ACTION ITEM:
Return every line of the data that contains the string "fill".

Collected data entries
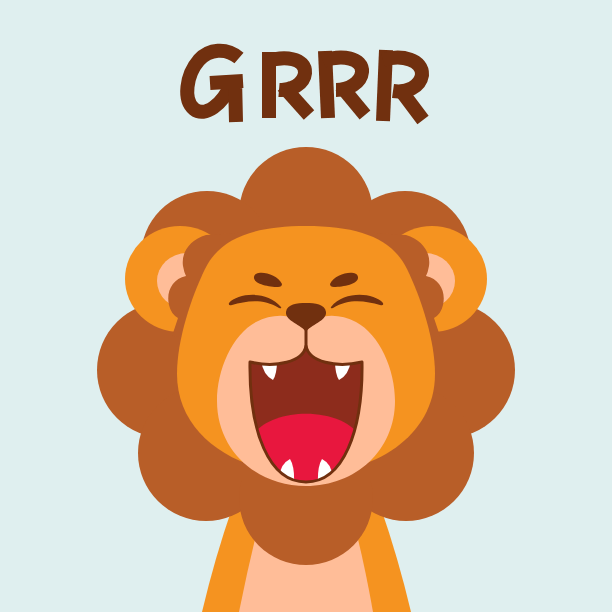
<!DOCTYPE html>
<html lang="en">
<head>
<meta charset="utf-8">
<title>Grrr</title>
<style>
:root {
  --sky: #dfefef;
  --mane: #b85e28;
  --fur: #f59320;
  --peach: #ffbd98;
  --brown: #71300f;
  --throat: #8d2c1c;
  --tongue: #e8173e;
  --tooth: #ffffff;
}
html, body { margin: 0; background: var(--sky); overflow: hidden; }
.poster { display: block; width: 612px; height: 612px; }
.sky { fill: var(--sky); }
.mane { fill: var(--mane); }
.fur { fill: var(--fur); }
.peach { fill: var(--peach); }
.brown { fill: var(--brown); }
.throat { fill: var(--throat); }
.tongue { fill: var(--tongue); }
.tooth { fill: var(--tooth); }
.lips { fill: none; stroke: var(--brown); stroke-width: 3; stroke-linejoin: round; stroke-linecap: round; }
.lettering { fill: none; stroke: var(--brown); stroke-width: 14; stroke-linejoin: miter; }
</style>
</head>
<body>
<svg class="poster" viewBox="0 0 612 612" role="img" aria-label="Roaring lion with the lettering GRRR">
  <defs>
    <g id="mane-side">
      <circle cx="207" cy="257" r="66"/>
      <circle cx="165" cy="370" r="68"/>
      <circle cx="206" cy="453" r="68"/>
    </g>
    <g id="ear">
      <ellipse class="fur" cx="180" cy="279" rx="55" ry="53"/>
      <ellipse class="peach" cx="187" cy="281" rx="30" ry="28"/>
      <path class="mane" d="M206 235C190 240 181 252 183 266Q184 272 186 276C172 279 166 292 169 305Q171 314 178 318L172 336L240 340L250 232Z"/>
    </g>
    <g id="eye">
      <path class="brown" d="M229 303C238 293 267 290 281 307Q282 309 279 308C263 298 246 301 232 305Q228 306 229 303Z"/>
      <path class="brown" d="M254 277C255 269 277 273 282 284Q282 287 278 287C269 287 253 284 254 277Z"/>
    </g>
    <clipPath id="mouth-area">
      <path id="mouth-shape" d="M250 362C276 368 303 362 306 346C309 362 336 368 362 362C363 432 343 482 306 482C269 482 249 432 250 362Z"/>
    </clipPath>
  </defs>

  <rect class="sky" width="612" height="612"/>

  <g class="lettering" role="img" aria-label="GRRR">
    <path d="M239 58C226 47 209 49 199 60C186 75 183 100 194 109C205 118 223 104 231 84"/>
    <path d="M210 83L243 81M235 78L236 122"/>
    <path d="M269 52L269 118"/>
    <path d="M266 62C284 55 306 58 305 73C304 84 291 91 279 90"/>
    <path d="M283 86L309 115"/>
    <path d="M325 51L328 118"/>
    <path d="M323 61C342 54 363 58 362 72C361 83 348 90 336 90"/>
    <path d="M341 86L365 115"/>
    <path d="M386 50L383 121"/>
    <path d="M383 60C402 54 423 60 422 75C420 87 407 93 393 91"/>
    <path d="M399 88L423 120"/>
  </g>

  <g id="body">
    <path class="fur" d="M235 500Q216 553 202 612H411Q397 553 378 500Z"/>
    <path class="peach" d="M256 535Q247 572 239 612H373Q366 572 357 535Z"/>
  </g>

  <g id="mane" class="mane">
    <circle cx="306" cy="214" r="67"/>
    <use href="#mane-side"/>
    <use href="#mane-side" transform="matrix(-1 0 0 1 612 0)"/>
    <circle cx="306" cy="498" r="67"/>
    <rect x="190" y="230" width="232" height="250"/>
  </g>

  <use href="#ear"/>
  <use href="#ear" transform="matrix(-1 0 0 1 612 0)"/>

  <g id="face">
    <path class="fur" d="M306 226C254 226 220 238 205 269C191 298 177 340 177 374C177 437 239 474 306 474C373 474 435 437 435 374C435 340 421 298 407 269C392 238 358 226 306 226Z"/>
    <path class="peach" d="M306 328C295 313 274 313 256 322C232 335 217 370 217 401C217 450 256 486 306 486C356 486 395 450 395 401C395 370 380 335 356 322C338 313 317 313 306 328Z"/>
    <use href="#eye"/>
    <use href="#eye" transform="matrix(-1 0 0 1 612 0)"/>
  </g>

  <g id="mouth">
    <g clip-path="url(#mouth-area)">
      <rect class="throat" x="245" y="340" width="122" height="146"/>
      <path class="tongue" d="M250 440C266 405 346 405 362 440V490H250Z"/>
      <path class="tooth" d="M261 360Q263 375 273 380Q277 374 277 360Z"/>
      <path class="tooth" d="M351 360Q349 375 339 380Q335 374 335 360Z"/>
      <path class="tooth" d="M279 478Q280 464 290 459Q295 467 294 486Z"/>
      <path class="tooth" d="M333 478Q332 464 322 459Q317 467 318 486Z"/>
    </g>
    <use class="lips" href="#mouth-shape"/>
    <path class="lips" d="M306 326V348"/>
  </g>

  <path id="nose" class="brown" d="M306 332C302 325 285 321 286 312C287 304 297 303 306 303C315 303 325 304 326 312C327 321 310 325 306 332Z"/>
</svg>
</body>
</html>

EXERCISE RESULT:
.sky { fill: var(--sky); }
.mane { fill: var(--mane); }
.fur { fill: var(--fur); }
.peach { fill: var(--peach); }
.brown { fill: var(--brown); }
.throat { fill: var(--throat); }
.tongue { fill: var(--tongue); }
.tooth { fill: var(--tooth); }
.lips { fill: none; stroke: var(--brown); stroke-width: 3; stroke-linejoin: round; stroke-linecap: round; }
.lettering { fill: none; stroke: var(--brown); stroke-width: 14; stroke-linejoin: miter; }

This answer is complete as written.